-- Opening Marker --

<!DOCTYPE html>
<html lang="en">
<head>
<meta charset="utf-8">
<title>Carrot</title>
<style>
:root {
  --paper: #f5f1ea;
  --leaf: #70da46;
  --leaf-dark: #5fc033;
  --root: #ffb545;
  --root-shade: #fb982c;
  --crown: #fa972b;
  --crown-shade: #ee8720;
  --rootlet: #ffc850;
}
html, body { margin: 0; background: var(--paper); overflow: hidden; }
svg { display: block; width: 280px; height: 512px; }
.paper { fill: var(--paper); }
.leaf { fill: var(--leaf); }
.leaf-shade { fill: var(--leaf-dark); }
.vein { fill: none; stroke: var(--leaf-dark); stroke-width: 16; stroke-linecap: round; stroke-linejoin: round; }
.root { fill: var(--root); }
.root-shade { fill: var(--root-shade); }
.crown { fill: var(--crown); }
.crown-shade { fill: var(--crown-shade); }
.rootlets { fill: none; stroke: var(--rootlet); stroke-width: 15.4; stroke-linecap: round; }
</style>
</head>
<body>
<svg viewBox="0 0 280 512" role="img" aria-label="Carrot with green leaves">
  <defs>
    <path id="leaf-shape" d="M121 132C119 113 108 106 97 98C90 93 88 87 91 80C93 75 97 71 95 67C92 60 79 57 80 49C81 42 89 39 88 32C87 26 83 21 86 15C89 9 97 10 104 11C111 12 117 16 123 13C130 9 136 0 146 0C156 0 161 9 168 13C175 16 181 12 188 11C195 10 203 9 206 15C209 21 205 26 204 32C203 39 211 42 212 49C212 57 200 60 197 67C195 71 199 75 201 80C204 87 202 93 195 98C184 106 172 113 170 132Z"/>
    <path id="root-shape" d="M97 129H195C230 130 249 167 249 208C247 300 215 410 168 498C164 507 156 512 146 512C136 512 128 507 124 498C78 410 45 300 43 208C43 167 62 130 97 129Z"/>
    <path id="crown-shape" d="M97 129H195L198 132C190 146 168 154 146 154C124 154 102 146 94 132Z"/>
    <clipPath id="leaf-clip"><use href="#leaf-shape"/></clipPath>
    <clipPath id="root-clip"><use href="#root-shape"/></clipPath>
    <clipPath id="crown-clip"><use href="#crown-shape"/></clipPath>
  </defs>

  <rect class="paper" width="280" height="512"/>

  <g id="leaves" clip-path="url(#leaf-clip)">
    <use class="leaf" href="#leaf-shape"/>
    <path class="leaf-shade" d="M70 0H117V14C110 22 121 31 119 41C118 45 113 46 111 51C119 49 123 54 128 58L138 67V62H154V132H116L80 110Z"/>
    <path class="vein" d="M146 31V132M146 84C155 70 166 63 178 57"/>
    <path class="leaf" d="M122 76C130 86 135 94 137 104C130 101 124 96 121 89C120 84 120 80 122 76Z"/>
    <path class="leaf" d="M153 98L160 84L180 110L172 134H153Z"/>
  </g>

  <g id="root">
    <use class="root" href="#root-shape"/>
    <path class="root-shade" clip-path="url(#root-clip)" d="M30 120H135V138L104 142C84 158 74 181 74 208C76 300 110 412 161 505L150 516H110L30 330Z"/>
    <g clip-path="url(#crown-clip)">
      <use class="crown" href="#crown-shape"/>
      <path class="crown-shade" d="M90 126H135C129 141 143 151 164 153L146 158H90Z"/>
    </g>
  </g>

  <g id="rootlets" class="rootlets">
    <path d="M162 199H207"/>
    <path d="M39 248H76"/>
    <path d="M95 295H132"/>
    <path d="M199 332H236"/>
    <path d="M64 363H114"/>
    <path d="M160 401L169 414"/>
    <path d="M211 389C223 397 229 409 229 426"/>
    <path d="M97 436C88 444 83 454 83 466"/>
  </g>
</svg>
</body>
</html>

-- Closing Marker --

▶ _Task directions_
Write the listing out again, word for word.

▶ _Answer to this problem_
<!DOCTYPE html>
<html lang="en">
<head>
<meta charset="utf-8">
<title>Carrot</title>
<style>
:root {
  --paper: #f5f1ea;
  --leaf: #70da46;
  --leaf-dark: #5fc033;
  --root: #ffb545;
  --root-shade: #fb982c;
  --crown: #fa972b;
  --crown-shade: #ee8720;
  --rootlet: #ffc850;
}
html, body { margin: 0; background: var(--paper); overflow: hidden; }
svg { display: block; width: 280px; height: 512px; }
.paper { fill: var(--paper); }
.leaf { fill: var(--leaf); }
.leaf-shade { fill: var(--leaf-dark); }
.vein { fill: none; stroke: var(--leaf-dark); stroke-width: 16; stroke-linecap: round; stroke-linejoin: round; }
.root { fill: var(--root); }
.root-shade { fill: var(--root-shade); }
.crown { fill: var(--crown); }
.crown-shade { fill: var(--crown-shade); }
.rootlets { fill: none; stroke: var(--rootlet); stroke-width: 15.4; stroke-linecap: round; }
</style>
</head>
<body>
<svg viewBox="0 0 280 512" role="img" aria-label="Carrot with green leaves">
  <defs>
    <path id="leaf-shape" d="M121 132C119 113 108 106 97 98C90 93 88 87 91 80C93 75 97 71 95 67C92 60 79 57 80 49C81 42 89 39 88 32C87 26 83 21 86 15C89 9 97 10 104 11C111 12 117 16 123 13C130 9 136 0 146 0C156 0 161 9 168 13C175 16 181 12 188 11C195 10 203 9 206 15C209 21 205 26 204 32C203 39 211 42 212 49C212 57 200 60 197 67C195 71 199 75 201 80C204 87 202 93 195 98C184 106 172 113 170 132Z"/>
    <path id="root-shape" d="M97 129H195C230 130 249 167 249 208C247 300 215 410 168 498C164 507 156 512 146 512C136 512 128 507 124 498C78 410 45 300 43 208C43 167 62 130 97 129Z"/>
    <path id="crown-shape" d="M97 129H195L198 132C190 146 168 154 146 154C124 154 102 146 94 132Z"/>
    <clipPath id="leaf-clip"><use href="#leaf-shape"/></clipPath>
    <clipPath id="root-clip"><use href="#root-shape"/></clipPath>
    <clipPath id="crown-clip"><use href="#crown-shape"/></clipPath>
  </defs>

  <rect class="paper" width="280" height="512"/>

  <g id="leaves" clip-path="url(#leaf-clip)">
    <use class="leaf" href="#leaf-shape"/>
    <path class="leaf-shade" d="M70 0H117V14C110 22 121 31 119 41C118 45 113 46 111 51C119 49 123 54 128 58L138 67V62H154V132H116L80 110Z"/>
    <path class="vein" d="M146 31V132M146 84C155 70 166 63 178 57"/>
    <path class="leaf" d="M122 76C130 86 135 94 137 104C130 101 124 96 121 89C120 84 120 80 122 76Z"/>
    <path class="leaf" d="M153 98L160 84L180 110L172 134H153Z"/>
  </g>

  <g id="root">
    <use class="root" href="#root-shape"/>
    <path class="root-shade" clip-path="url(#root-clip)" d="M30 120H135V138L104 142C84 158 74 181 74 208C76 300 110 412 161 505L150 516H110L30 330Z"/>
    <g clip-path="url(#crown-clip)">
      <use class="crown" href="#crown-shape"/>
      <path class="crown-shade" d="M90 126H135C129 141 143 151 164 153L146 158H90Z"/>
    </g>
  </g>

  <g id="rootlets" class="rootlets">
    <path d="M162 199H207"/>
    <path d="M39 248H76"/>
    <path d="M95 295H132"/>
    <path d="M199 332H236"/>
    <path d="M64 363H114"/>
    <path d="M160 401L169 414"/>
    <path d="M211 389C223 397 229 409 229 426"/>
    <path d="M97 436C88 444 83 454 83 466"/>
  </g>
</svg>
</body>
</html>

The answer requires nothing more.